Alice and Jack return to Toronto so that Jack may enter a previously all-girls school, which will admit little boys for the first time. There begins another 200 pages of the girls and the teachers abusing Jack, over and over again. By now, he is five and is, for some unfathomable reason, eminently interesting to girls and women. His "friend" Emma keeps careful track of "the little guy," as she calls Jack's penis, looking for signs of life. The worst part of all this is that none of it is funny or sad or even clever. There are wrestling vignettes, of course, and prep school tedium, but no bears. Maybe bears would have saved it. There were funny parts in The World According to Garp and The Cider House Rules as well as poignant, horrific parts in both of those and other Irving novels. This story is flat. The voice never changes; it just drones on.
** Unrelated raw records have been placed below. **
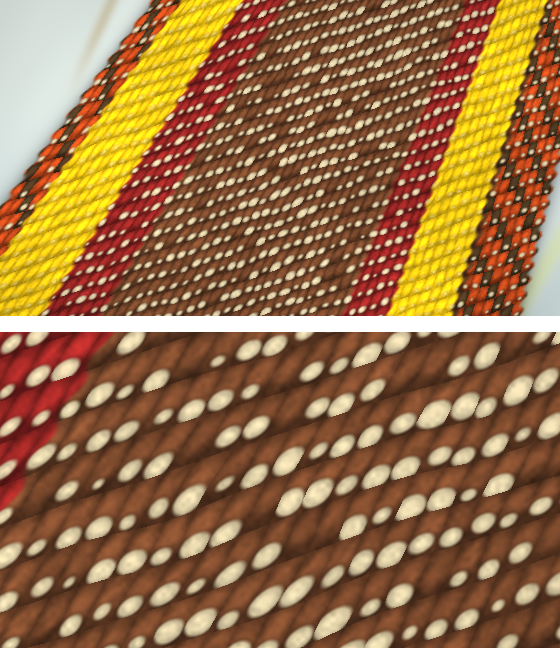
Top, the full canvas; bottom, a detail of the centre.
This texture is drawn by a Shadertoy shader. Its source:

```glsl
#define THREADS 62.0
#define ROWS 22.3
#define ROW_SLOPE 0.33
#define DOT_SIZE 0.0105
#define WOBBLE 0.28
#define FUZZ 0.34

const vec3 BROWN = vec3(0.47, 0.28, 0.17);
const vec3 RED = vec3(0.60, 0.15, 0.14);
const vec3 YELLOW = vec3(1.00, 0.82, 0.08);
const vec3 ORANGE = vec3(0.78, 0.29, 0.11);
const vec3 DARK = vec3(0.30, 0.22, 0.13);
const vec3 CREAM = vec3(0.95, 0.89, 0.72);
const vec3 CLOTH = vec3(0.89, 0.93, 0.91);

float hash(vec2 p) {
    vec3 q = fract(p.xyx * vec3(0.1031, 0.1030, 0.0973));
    q += dot(q, q.yzx + 33.33);
    return fract((q.x + q.y) * q.z);
}

float noise(vec2 p) {
    vec2 i = floor(p), f = fract(p);
    f = f * f * (3.0 - 2.0 * f);
    return mix(mix(hash(i), hash(i + vec2(1, 0)), f.x),
               mix(hash(i + vec2(0, 1)), hash(i + vec2(1, 1)), f.x), f.y);
}

// Coverage of the stripe lo..hi
float stripe(float x, float lo, float hi, float blur) {
    return smoothstep(lo - blur, lo + blur, x) * (1.0 - smoothstep(hi - blur, hi + blur, x));
}

// Softly folded sheet below the strap
vec3 sheet(vec2 uv) {
    float across = uv.x - 0.45 * uv.y;
    float folds = noise(vec2(across * 7.0, uv.y * 1.5));
    vec3 color = CLOTH * (0.93 + 0.12 * folds);
    color = mix(color, vec3(0.78, 0.87, 0.90), 0.4 * smoothstep(0.75, 0.35, uv.y) * (1.0 - folds));
    float crease = exp(-pow((across + 0.095) * 45.0, 2.0)) * smoothstep(0.65, 0.95, uv.y);
    color = mix(color, vec3(0.76, 0.70, 0.55), 0.6 * crease);
    return mix(color, vec3(0.88, 0.92, 0.66), 0.6 * stripe(uv.x - 0.6 * uv.y, 1.60, 1.66, 0.03));
}

void mainImage(out vec4 fragColor, in vec2 fragCoord) {
    vec2 uv = fragCoord / iResolution.y;
    float pixel = 1.0 / iResolution.y;

    // Strap coordinates: across runs 0..1 between edges that spread downwards
    float left = mix(-0.25, 0.486, uv.y);
    float width = mix(1.644, 1.894, uv.y) - left;
    float across = (uv.x - left) / width;
    float row = (uv.y - ROW_SLOPE * uv.x) * ROWS + WOBBLE * noise(uv * 9.0);
    float thread = across * THREADS + 0.3 * (noise(uv * 14.0) - 0.5);
    vec2 id = floor(vec2(thread, row));
    vec2 cell = fract(vec2(thread, row)) - 0.5;
    float chance = hash(id + 71.0);

    // Coloured stripes of the warp
    float ragged = across + 0.003 * sin(row * 6.2832);
    float blur = 0.0015 + pixel;
    float yellow = stripe(ragged, 0.062, 0.200, blur) + stripe(ragged, 0.779, 0.888, blur);
    float center = stripe(ragged, 0.297, 0.704, blur);
    float border = 1.0 - stripe(ragged, 0.062, 0.888, blur);
    float check = 1.0 - step(1.0, mod(id.x + id.y, 3.0));
    vec3 yarn = mix(RED, BROWN, center);
    yarn = mix(yarn, YELLOW, yellow);
    yarn = mix(yarn, mix(ORANGE, DARK, check), border);
    yarn = mix(yarn, DARK, 0.8 * stripe(ragged, 0.885, 0.895, blur));

    // Rounded stitches with twisted fibres
    float stitch = 1.0 - smoothstep(0.12, 0.72, length((cell - vec2(0.0, 0.1)) * vec2(0.95, 1.15)));
    float fibre = noise(vec2(thread * 3.0 - row * 2.0, row * 4.0 + thread));
    float fuzz = noise(uv * 190.0);
    float shade = mix(0.62, 1.14, stitch) + FUZZ * (0.6 * fibre + 0.4 * fuzz - 0.5);
    shade = mix(shade, 0.3 + 0.72 * shade, yellow);
    vec3 color = yarn * shade * (0.93 + 0.14 * chance);

    // Pale weft showing between the ribs, heaviest along the middle
    vec2 jitter = vec2(hash(id + 3.0), hash(id + 19.0)) - 0.5;
    vec2 offset = (cell - vec2(0.12, 0.18) * jitter + vec2(0.0, 0.24)) * vec2(width / THREADS, 0.85 / ROWS);
    offset.x += 0.35 * offset.y;
    float gap = 1.0 - step(1.0, mod(id.x + 2.0 * id.y, 3.0));
    float middle = exp(-pow((across - 0.53) * 9.0, 2.0));
    float size = DOT_SIZE * (0.68 + 0.38 * chance + 0.22 * middle - 0.34 * gap);
    size *= 1.0 - 0.28 * yellow - 0.25 * border;
    size *= step(0.10, chance) * mix(1.0, step(0.45, chance), step(across, 0.062));
    float dist = length(offset * vec2(0.9, 1.15)) - size;
    float edge = 0.0015 + 0.7 * pixel;
    float rim = 1.0 - smoothstep(-edge, 0.003 + edge, dist);
    float dotMask = (1.0 - smoothstep(-edge, edge, dist)) * step(0.0001, size);
    color *= 1.0 - 0.22 * rim * step(0.0001, size) * (1.0 - yellow);
    vec3 weft = mix(CREAM, vec3(0.98, 0.89, 0.50), yellow);
    weft *= 0.82 + 0.2 * smoothstep(0.0, -0.008, dist) + 0.14 * (fuzz - 0.5);
    color = mix(color, weft, dotMask * (0.94 - 0.25 * yellow));

    // Strap outline, contact shadow and overall light
    float bump = 0.004 * sin(row * 6.2832);
    float strap = stripe(across, bump, 1.0 + bump, blur);
    float outside = max(-across, across - 1.0) * width;
    vec3 ground = sheet(uv) * (1.0 - 0.3 * exp(-max(outside, 0.0) * 45.0));
    color *= 0.94 + 0.16 * noise(uv * 2.5 + 4.0);
    color = mix(ground, color, strap);
    vec2 fromCenter = fragCoord / iResolution.xy - 0.5;
    color *= 1.06 - 0.28 * dot(fromCenter, fromCenter);
    fragColor = vec4(clamp(color, 0.0, 1.0), 1.0);
}
```
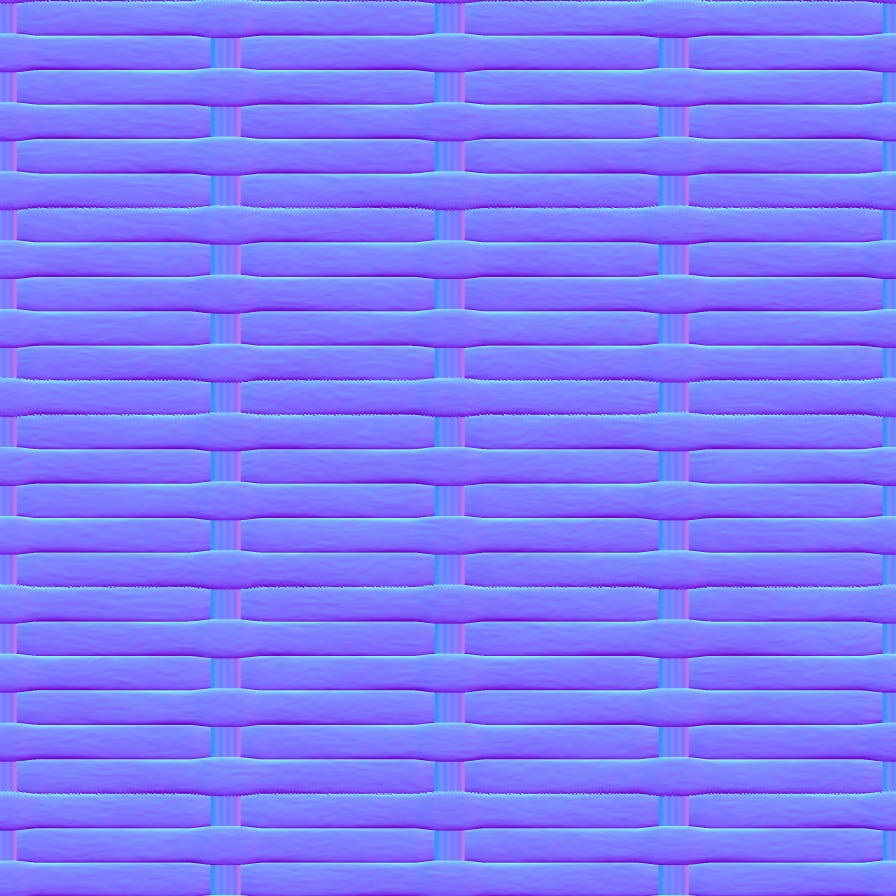
Reproduce this texture map procedurally as a Shadertoy shader.

```glsl
// Tangent-space normal map of a wicker weave: flat strips over and under upright stakes.
#define ROWS 26.0
#define COLUMNS 4.0
#define PHASE vec2(0.007, 0.035)   // weave offset, in cells
#define STAKE_HALF 0.067           // stake half width, in column cells
#define SWELL 0.065                // strip widening over a stake, in rows
#define CROWN 0.20                 // gentle slope across a strip
#define EDGE 0.86                  // steep slope at strip edges
#define GRAIN 0.27
#define FRAY_SPACING 5.75          // rows between frayed seams
#define FRAY_DEPTH 0.024
#define SAMPLES 3

float hash(vec2 p) {
    vec3 q = fract(p.xyx * 0.1031);
    q += dot(q, q.yzx + 33.33);
    return fract((q.x + q.y) * q.z);
}

float valueNoise(vec2 p) {
    vec2 cell = floor(p), f = fract(p);
    f = f * f * (3.0 - 2.0 * f);
    return mix(mix(hash(cell), hash(cell + vec2(1, 0)), f.x),
               mix(hash(cell + vec2(0, 1)), hash(cell + vec2(1, 1)), f.x), f.y);
}

// Fibres stretched along the strip and bent by a slow warp
float grainHeight(vec2 p) {
    p.y += 2.2 * valueNoise(p * vec2(0.45, 0.2));
    return 0.6 * valueNoise(p) + 0.4 * valueNoise(p * vec2(2.1, 1.7) + 17.0);
}

// Slope of the fibres, x to the right and y upward
vec2 grainSlope(vec2 p) {
    float h = grainHeight(p);
    return vec2(h - grainHeight(p + vec2(0.5, 0.0)),
                grainHeight(p + vec2(0.0, 0.5)) - h);
}

// Slope of a strip; across runs from -1 at its lower edge to 1 at its upper edge
vec2 stripSlope(float across, float along, float over, float bump, float row, vec2 weave) {
    // Raised strips show wide edges, tucked strips thin ones
    float exposure = over * (1.0 - smoothstep(0.25, 0.5, abs(along)));
    float strength = EDGE * (1.0 + 0.2 * exposure - 0.4 * bump * step(0.0, over));
    float sharpness = (across > 0.0 ? 9.0 : 7.0) - 2.0 * exposure;
    float edge = strength * sign(across) * pow(abs(across), sharpness);
    float tilt = 0.2 * sign(along) * over * bump * (1.0 - bump);
    vec2 fibre = grainSlope(vec2(weave.x * 13.0, weave.y * 8.0 + row * 19.0));
    float waviness = valueNoise(vec2(weave.x * 3.0, weave.y * 1.2 + row * 7.0)) - 0.5;
    return vec2(tilt, CROWN * across - 0.03 + edge + 0.11 * waviness)
         + GRAIN * fibre * vec2(0.3, 1.0);
}

// Slope of a ribbed stake; across runs from -1 to 1
vec2 stakeSlope(float across, float height) {
    float rim = 0.52 * sign(across) * pow(abs(across), 6.0);
    float ribs = 0.13 * cos(across * 13.0 + 1.0);
    float streak = valueNoise(vec2(across * 5.0, height * 0.8)) - 0.5;
    return vec2(0.16 * across + rim + ribs + 0.12 * streak - 0.05, 0.03 - 0.12 * across);
}

vec2 weaveSlope(vec2 uv) {
    vec2 weave = vec2(uv.x * COLUMNS, (1.0 - uv.y) * ROWS) - PHASE;
    float column = floor(weave.x + 0.5);
    float along = weave.x - column;

    // Ragged teeth hugging a few seams
    float seam = floor(weave.y + 0.5);
    float beat = seam / FRAY_SPACING;
    float frayed = step(abs(beat - floor(beat + 0.5)), 0.1);
    frayed *= 1.0 - smoothstep(0.08, 0.18, abs(weave.y - seam));
    float toothIndex = floor(weave.x * 64.0);
    float tooth = step(0.5, fract(weave.x * 64.0)) * 2.0 - 1.0;
    tooth *= hash(vec2(toothIndex, seam + 40.0));
    float y = weave.y + frayed * FRAY_DEPTH * tooth;

    // Strips alternate over (+1) and under (-1) at each stake
    float row = floor(y);
    float over = 2.0 * mod(row + column, 2.0) - 1.0;
    float bump = 1.0 - smoothstep(0.05, 0.17, abs(along));
    float offset = y - row - 0.5;
    float halfHeight = 0.5 + SWELL * over * bump;
    if (abs(offset) > halfHeight) {
        float side = sign(offset);
        row += side;
        offset -= side;
        over = -over;
        halfHeight = 0.5 + SWELL * over * bump;
    }

    if (over < 0.0 && abs(along) < STAKE_HALF)
        return stakeSlope(along / STAKE_HALF, weave.y);
    return stripSlope(-offset / halfHeight, along, over, bump, row, weave);
}

vec3 encodeNormal(vec2 slope) {
    slope = clamp(slope, -0.96, 0.96);
    float falloff = slope.y < 0.0 ? 0.22 : 0.10;
    float red = 0.495 + 0.5 * slope.x - 0.07 * max(-slope.y - 0.3, 0.0)
              + 0.06 * max(slope.y - 0.3, 0.0);
    return vec3(red, 0.5 + 0.5 * slope.y, 0.995 - falloff * dot(slope, slope));
}

void mainImage(out vec4 fragColor, in vec2 fragCoord) {
    // Average a small grid of samples to smooth every edge
    vec3 total = vec3(0.0);
    for (int j = 0; j < SAMPLES; j++)
        for (int i = 0; i < SAMPLES; i++) {
            vec2 jitter = (vec2(i, j) + 0.5) / float(SAMPLES) - 0.5;
            total += encodeNormal(weaveSlope((fragCoord + jitter) / iResolution.xy));
        }
    fragColor = vec4(total / float(SAMPLES * SAMPLES), 1.0);
}
```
Jack becomes an actor. First, he is a boy in drag because he is so pretty, then he takes transvestite parts. He and Emma, now a published novelist, live together in LA, which provides endless opportunity for name-dropping. His career eventually takes off and he gets recognition and awards, but still no daddy. Irving, it turns out, never knew his father, either. Perhaps this exercise will exorcise that demon once and for all and Irving's next book will be about something more compelling than a little boy's penis and his trashy mother's antics. If you do make it through to the book's snapper of an ending, you deserve to find out what it is on your own. Call it a reward. --Valerie Ryan
From Publishers Weekly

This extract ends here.